Saturday, September 5, 2009

The power of the gospel

In my previous post I talked about an objection to Tim Keller's presentation on The Reason For God at Google, namely that he didn't present the gospel. I enumerated the arguments of Keller's defenders, but I want to return to the main reason behind the charge against Keller.

The objector(s) essentially argued:

  • reasoning with foolish man is futile

  • only the gospel is powerful to save (e.g. Romans 1:16, 10:17)

  • therefore Keller should have stopped wading through intellectual arguments and presented the gospel

This is a straight-forward and powerful argument. The argument is made even more powerful for those like me who believe in total depravity (i.e. that we are all dead in our sins and can't understand the things of God until the Spirit regenerates us).

How one deals with this objection will depend on how one defines the gospel.

If the gospel is a concise message (e.g. "Jesus is Lord") with implications for all of life then that message can be expressed in countless ways in both word and deed through our lives. Consider Paul's statement in 1 Corinthians 11:26. He says that observing the Eucharist actually proclaims Christ's death. Could our lives not also proclaim the gospel in a similar way? Could we "present" the gospel to an unbelieving friend by laying down our life for them? Clearly, the gospel needs to be articulated in speech. I do not mean to deny that.

However, if the gospel can only be articulated directly from Scripture then anything less would be meaningless in regard to evangelism. Or if the gospel is a technical, theological statement then expressing that in action or through simple explanation will be difficult.

Here are my questions about the nature of the gospel. How you define it will determine your answers:

  • If only the gospel is powerful to save sinners then why do we do anything except proclaim it?

  • Does total depravity invalidate any attempt to build a logical buttress for faith as a means to eventually introduce the gospel? Why?

What is the gospel?

A few weeks ago I attended a meeting of the Central Arkansas Theological Society (C.A.T.S.). Although it sounds fancy, it is just a group of guys (mostly from Redeemer LR) who get together, listen to a talk, and then discuss it.

We listened to Tim Keller talk about The Reason for God which was part of the Authors@Google series. I enjoyed the talk. Keller was winsome and engaged his audience appropriately. It had a Paul-in-Athens (Acts 17) feel.

However since I had already read a fair amount of his book and listened to the talk, I was more interested in the ensuing discussion. Our discussion centered mostly around a few objections that Keller did not make a clear presentation of the gospel. These reason's were offered in defense of Keller:

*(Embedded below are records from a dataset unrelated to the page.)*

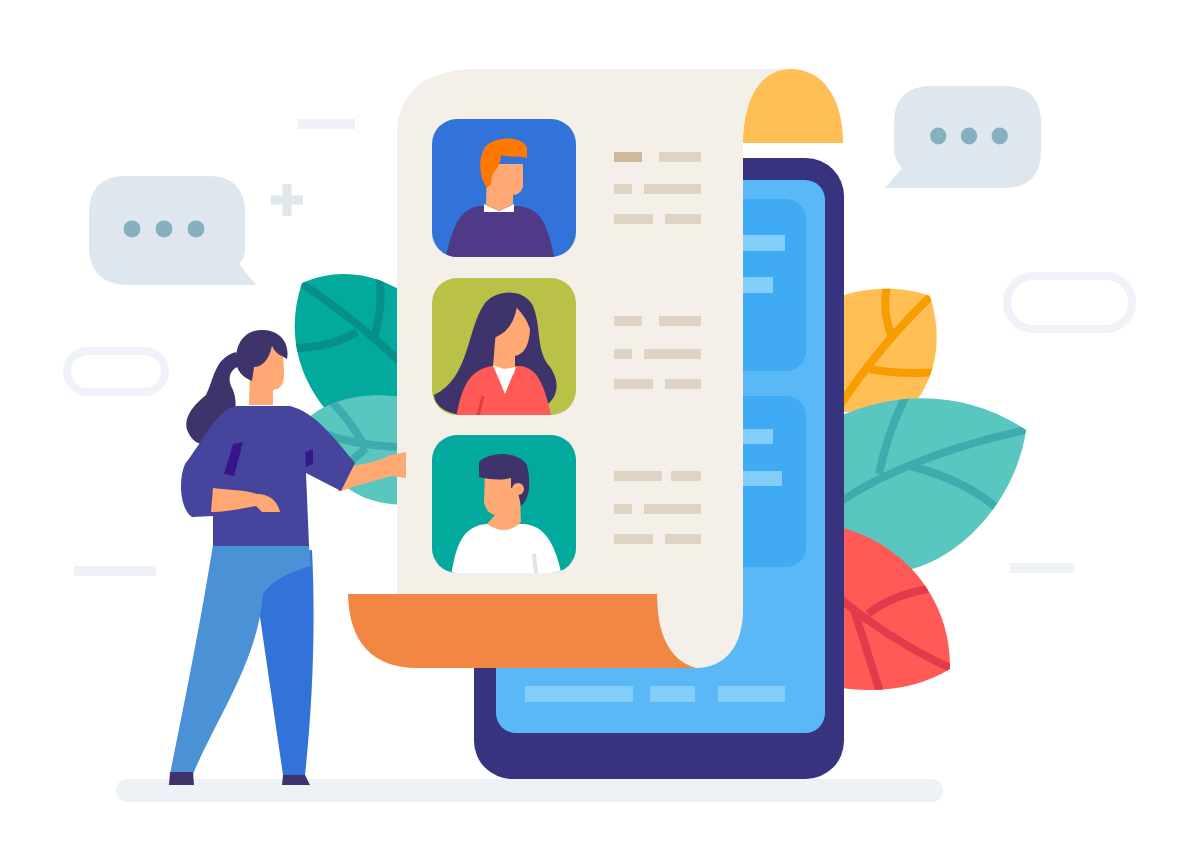
<!DOCTYPE html>
<html lang="en">
<head>
<meta charset="utf-8">
<title>Contact list illustration</title>
<style>
:root{
  --paper:#f4efe9; --paper-line:#dfd3c3; --paper-line-dark:#cfb99d;
  --roll-top:#ffbf55; --roll-bottom:#f18742;
  --phone:#38337f; --screen:#5bb8f7; --panel:#3fabf4; --screen-line:#84cefb;
  --mist:#eef2f6; --outline:#eff2f8; --bubble:#dde7ed; --dot:#84b0c0;
  --teal:#02a99d; --teal-vein:#078f8a; --mint:#5ac6c0; --mint-vein:#3fabad;
  --amber:#ffbf55; --amber-vein:#f79d00; --red:#ff5a55; --red-vein:#e23c4c;
  --skin:#ffa873; --hair:#3f336b; --sweater:#46459e; --fold:#37168a;
  --jeans:#4b91d5; --jeans-far:#3173d8;
}
html,body{margin:0;background:#fff;overflow:hidden}
.scene{display:block;width:1200px;height:866px}
.vein{fill:none;stroke-width:8}
.skin{fill:var(--skin)} .hair{fill:var(--hair)}
.pill{fill:none;stroke:var(--outline);stroke-width:8}
.bubble{fill:var(--bubble)} .dots{fill:var(--dot)}
.mist{fill:var(--mist)}
.screen-lines{fill:var(--screen-line)}
.paper-lines{fill:var(--paper-line)}
</style>
</head>
<body>
<svg class="scene" viewBox="0 0 1200 866" role="img" aria-label="A woman holds a long paper list of contacts that rolls out of a phone">
  <defs>
    <clipPath id="card-1"><rect x="432" y="119" width="144" height="138" rx="25"/></clipPath>
    <clipPath id="card-2"><rect x="432" y="278" width="144" height="137" rx="25"/></clipPath>
    <clipPath id="card-3"><rect x="432" y="435" width="144" height="138" rx="25"/></clipPath>
    <clipPath id="leaf-teal"><path d="M302 283C340 266 380 274 410 297V420H335C296 380 286 330 302 283Z"/></clipPath>
    <clipPath id="leaf-mint-left"><path d="M302 423C330 396 370 391 410 398V504C365 508 325 485 302 423Z"/></clipPath>
    <clipPath id="leaf-amber"><path d="M835 298C868 286 902 286 930 296C944 340 936 380 908 412H835Z"/></clipPath>
    <clipPath id="leaf-mint"><path d="M835 418C900 388 970 392 1026 430C1018 490 970 555 908 570L835 535Z"/></clipPath>
    <clipPath id="leaf-red"><path d="M835 526C905 542 951 600 950 669C918 689 875 694 835 687Z"/></clipPath>
    <g id="dots"><circle r="8.5" cx="-32"/><circle r="8.5"/><circle r="8.5" cx="32"/></g>
    <g id="entry-lower">
      <rect x="614" y="28" width="18" height="10"/><rect x="644" y="28" width="57" height="10"/>
      <rect x="614" y="58" width="39" height="10"/><rect x="665" y="58" width="36" height="10"/>
    </g>
  </defs>

  <g id="backdrop">
    <rect class="mist" x="116" y="779" width="827" height="23" rx="11.5"/>
    <g class="mist">
      <rect x="298" y="119" width="57" height="10"/>
      <rect x="74" y="566" width="82" height="10"/>
      <rect x="1010" y="563" width="64" height="10"/>
    </g>
    <path d="M287 184V216M271 200H303" stroke="var(--bubble)" stroke-width="9"/>
    <rect class="pill" x="67" y="351" width="98" height="41" rx="20.5"/>
    <rect class="pill" x="1007" y="276" width="125" height="53" rx="26.5"/>
  </g>

  <g id="speech-bubbles">
    <path class="bubble" d="M126 176H208Q245 176 245 213V250Q245 258 239 264L256 285H126Q89 283 89 246V213Q89 176 126 176Z"/>
    <use class="dots" href="#dots" x="164" y="229"/>
    <path class="bubble" d="M932 86H1004Q1041 86 1041 123V151Q1041 188 1004 188H885L902 168Q894 160 894 149V123Q894 86 932 86Z"/>
    <use class="dots" href="#dots" transform="translate(969 136) scale(.96 1)"/>
  </g>

  <g id="leaves">
    <g clip-path="url(#leaf-teal)">
      <path fill="var(--teal)" d="M280 260H420V430H280Z"/>
      <path class="vein" stroke="var(--teal-vein)" d="M302 284Q350 315 404 365M379 270Q384 310 373 340M292 348Q330 348 357 332"/>
    </g>
    <g clip-path="url(#leaf-mint-left)">
      <path fill="var(--mint)" d="M290 385H420V515H290Z"/>
      <path class="vein" stroke="var(--mint-vein)" d="M300 424Q350 448 410 447M330 400Q350 420 364 445M320 489Q348 464 366 448"/>
    </g>
    <g clip-path="url(#leaf-amber)">
      <path fill="var(--amber)" d="M830 280H945V420H830Z"/>
      <path class="vein" stroke="var(--amber-vein)" d="M930 297Q880 345 838 408M887 285Q882 310 891 335M870 369Q900 375 940 372"/>
    </g>
    <g clip-path="url(#leaf-mint)">
      <path fill="var(--mint)" d="M830 385H1035V580H830Z"/>
      <path class="vein" stroke="var(--mint-vein)" d="M1026 430Q910 455 838 503M907 394Q888 430 879 474M910 466Q965 480 998 509"/>
    </g>
    <g clip-path="url(#leaf-red)">
      <path fill="var(--red)" d="M830 515H960V700H830Z"/>
      <path class="vein" stroke="var(--red-vein)" d="M950 668Q890 640 838 597M928 589Q890 596 868 614M854 610Q865 645 880 692"/>
    </g>
  </g>

  <g id="phone">
    <rect x="474" y="158" width="370" height="621" rx="38" fill="var(--phone)"/>
    <rect x="496" y="180" width="329" height="553" rx="20" fill="var(--screen)"/>
    <g fill="var(--panel)">
      <rect x="600" y="199" width="206" height="172" rx="20"/>
      <rect x="600" y="396" width="206" height="171" rx="20"/>
    </g>
    <g class="screen-lines">
      <rect x="700" y="235" width="85" height="16"/><rect x="700" y="277" width="73" height="16"/>
      <rect x="700" y="429" width="73" height="15"/><rect x="700" y="471" width="82" height="15"/>
      <rect x="525" y="686" width="108" height="16"/><rect x="650" y="686" width="45" height="16"/><rect x="718" y="686" width="67" height="16"/>
    </g>
  </g>

  <g id="paper-list">
    <path fill="var(--roll-top)" d="M743 143C743 100 760 69 790 69C823 69 843 98 843 143Z"/>
    <path fill="var(--paper)" d="M397 594V135C397 93 424 69 478 69H790C762 69 743 98 743 138V610C743 646 725 668 696 668C670 668 657 640 657 594Z"/>
    <path fill="var(--roll-bottom)" d="M348 594H657C657 632 668 660 696 668H418C372 668 349 642 348 594Z"/>

    <g id="contact-man-orange-hair" clip-path="url(#card-1)">
      <rect x="432" y="119" width="144" height="138" fill="#3173d8"/>
      <path fill="#4f3a87" d="M445 260C453 225 460 207 482 206H516C542 207 547 225 555 260Z"/>
      <path fill="#fff" d="M484 204L499 211L514 204V212H484Z"/>
      <path class="skin" d="M487 164H523V187Q520 195 513 195V204L499 211L486 205Z"/>
      <path fill="#ff7900" d="M487 188C478 176 478 154 487 145C500 135 522 137 527 147V158C518 155 510 158 501 155Q501 164 495 171Q491 175 491 184Z"/>
    </g>
    <g id="contact-woman-long-hair" clip-path="url(#card-2)">
      <rect x="432" y="278" width="144" height="137" fill="#b9c247"/>
      <path class="hair" d="M434 395C470 378 466 330 485 303C498 289 522 289 532 304C542 324 535 350 550 367C562 384 556 400 545 406L460 415C444 412 435 406 434 395Z"/>
      <path fill="var(--red)" d="M456 418C462 385 470 370 492 366H520C540 368 545 390 552 418Z"/>
      <path class="skin" d="M496 330L516 307Q526 317 530 329Q529 353 515 356V372L504 390L493 366Z"/>
      <path class="hair" d="M493 338C505 334 514 325 517 306L505 298L490 310Z"/>
      <path fill="#fff" d="M493 365L504 369L516 367L505 394Z"/>
      <path d="M478 416L483 396" stroke="#e23c4c" stroke-width="3"/>
    </g>
    <g id="contact-man-white-shirt" clip-path="url(#card-3)">
      <rect x="432" y="435" width="144" height="138" fill="var(--teal)"/>
      <path fill="#fff" d="M451 576C456 543 464 525 488 524H524C546 526 555 545 562 576Z"/>
      <path class="skin" d="M485 470H519L521 522Q506 537 487 524L495 515Q486 513 484 502Z"/>
      <path class="hair" d="M479 477V462C490 451 518 451 527 465C531 484 530 498 521 506L517 488H511V478C500 481 487 479 479 477Z"/>
      <circle class="skin" cx="518" cy="489" r="6"/>
      <path d="M534 554L536 573" stroke="#dfe3e8" stroke-width="4"/>
    </g>

    <g class="paper-lines">
      <rect x="614" y="152" width="28" height="10" fill="var(--paper-line-dark)"/><rect x="659" y="152" width="42" height="10"/>
      <use href="#entry-lower" y="156"/>
      <rect x="614" y="316" width="28" height="10"/><rect x="659" y="316" width="42" height="10"/>
      <use href="#entry-lower" y="321"/>
      <rect x="614" y="471" width="48" height="10"/><rect x="671" y="471" width="30" height="10"/>
      <use href="#entry-lower" y="476"/>
    </g>
  </g>

  <g id="woman">
    <path fill="var(--jeans-far)" d="M250 562L312 550C316 630 312 710 305 775H283L259 610Z"/>
    <path fill="var(--jeans)" d="M213 545H309L311 566C290 572 272 580 263 594C258 660 218 715 193 774H170C186 695 200 625 213 545Z"/>
    <path class="hair" d="M170 772H193L194 785H169ZM283 775H305L310 785H282Z"/>
    <path class="hair" d="M236 352C214 358 214 380 206 395C190 408 183 420 188 432C194 446 208 448 218 438C236 424 240 402 231 386C227 376 232 368 240 366Z"/>
    <path class="skin" d="M338 468C362 465 380 461 390 455L406 452V478L392 476C376 480 356 486 338 492Z"/>
    <path fill="var(--sweater)" d="M236 406H290C315 412 336 440 355 463L341 491L306 473L309 546H213V516L192 517C180 509 178 480 185 464C204 440 216 410 236 406Z"/>
    <path class="skin" d="M213 488C230 490 246 490 257 494C270 494 278 502 280 512H262L256 506C240 509 226 512 211 512Z"/>
    <path fill="var(--fold)" d="M233 444L243 442L234 476L224 474ZM305 452L313 449V464L306 467Z"/>
    <path class="skin" d="M250 365L274 346L283 355L284 371Q285 389 273 390V405H249Z"/>
    <path class="hair" d="M236 360C236 338 250 329 264 330C281 331 290 344 287 359L282 356Q276 354 272 346C269 360 262 367 254 367L252 381C242 377 236 370 236 360Z"/>
  </g>
</svg>
</body>
</html>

  1. He was being sensitive to his context (i.e. he needed to build trust and credibility with his audience - a crowd of cynics and skeptics). Thumping his Bible (so to speak) would have been counter productive.

  2. He was tilling the soil of their hearts (1 Corinthians 3:5-6 was cited).

  3. He was asked to come to speak on a specific subject (the kind of reasoning that leads to monotheism - not Christianity necessarily). Straying from that subject too much would have been disrespectful and displayed a lack of integrity.

  4. He did share the gospel (e.g. 39:50 - 41:48)

I agreed with all these sentiments, but reason #4 was the most compelling. Interestingly, it also exposed the hidden assumption that we all had the same definition of the gospel. Here's the essence of what Keller said about the gospel:

  1. God created the world.

  2. God created man.

  3. God fell in love with man.

  4. God saw man was suffering.

  5. God entered the world to save man.

Clearly, some felt that was adequate and some didn't. My question isn't so much about the merits of what Tim presented, but about the gospel in general.

What is the pure essence of the gospel without which it can no longer be called the gospel?

We know from Galatians 1:8-9 that there is a true gospel and a false gospel. Getting the gospel fundamentally wrong will have eternal consequences so we would do well to get it as right as possible to the finest detail.

For further stimulation on this topic I suggest Trevin Wax's "The Gospel of God: Personal Atonement or Christ's Kingdom?" and his fascinating series on Gospel Definitions. I also found Scot McKnight's "Is Our Gospel Too Small" interesting.

Personally, I lean toward definitions of the gospel which are very concise but have broad implications (e.g. "Jesus is Lord") which are then made truly understandable by patient explanation and personal demonstration (i.e. self-sacrificing love).

What do you think? I would love to see a whole C.A.T.S. meeting devoted to this topic.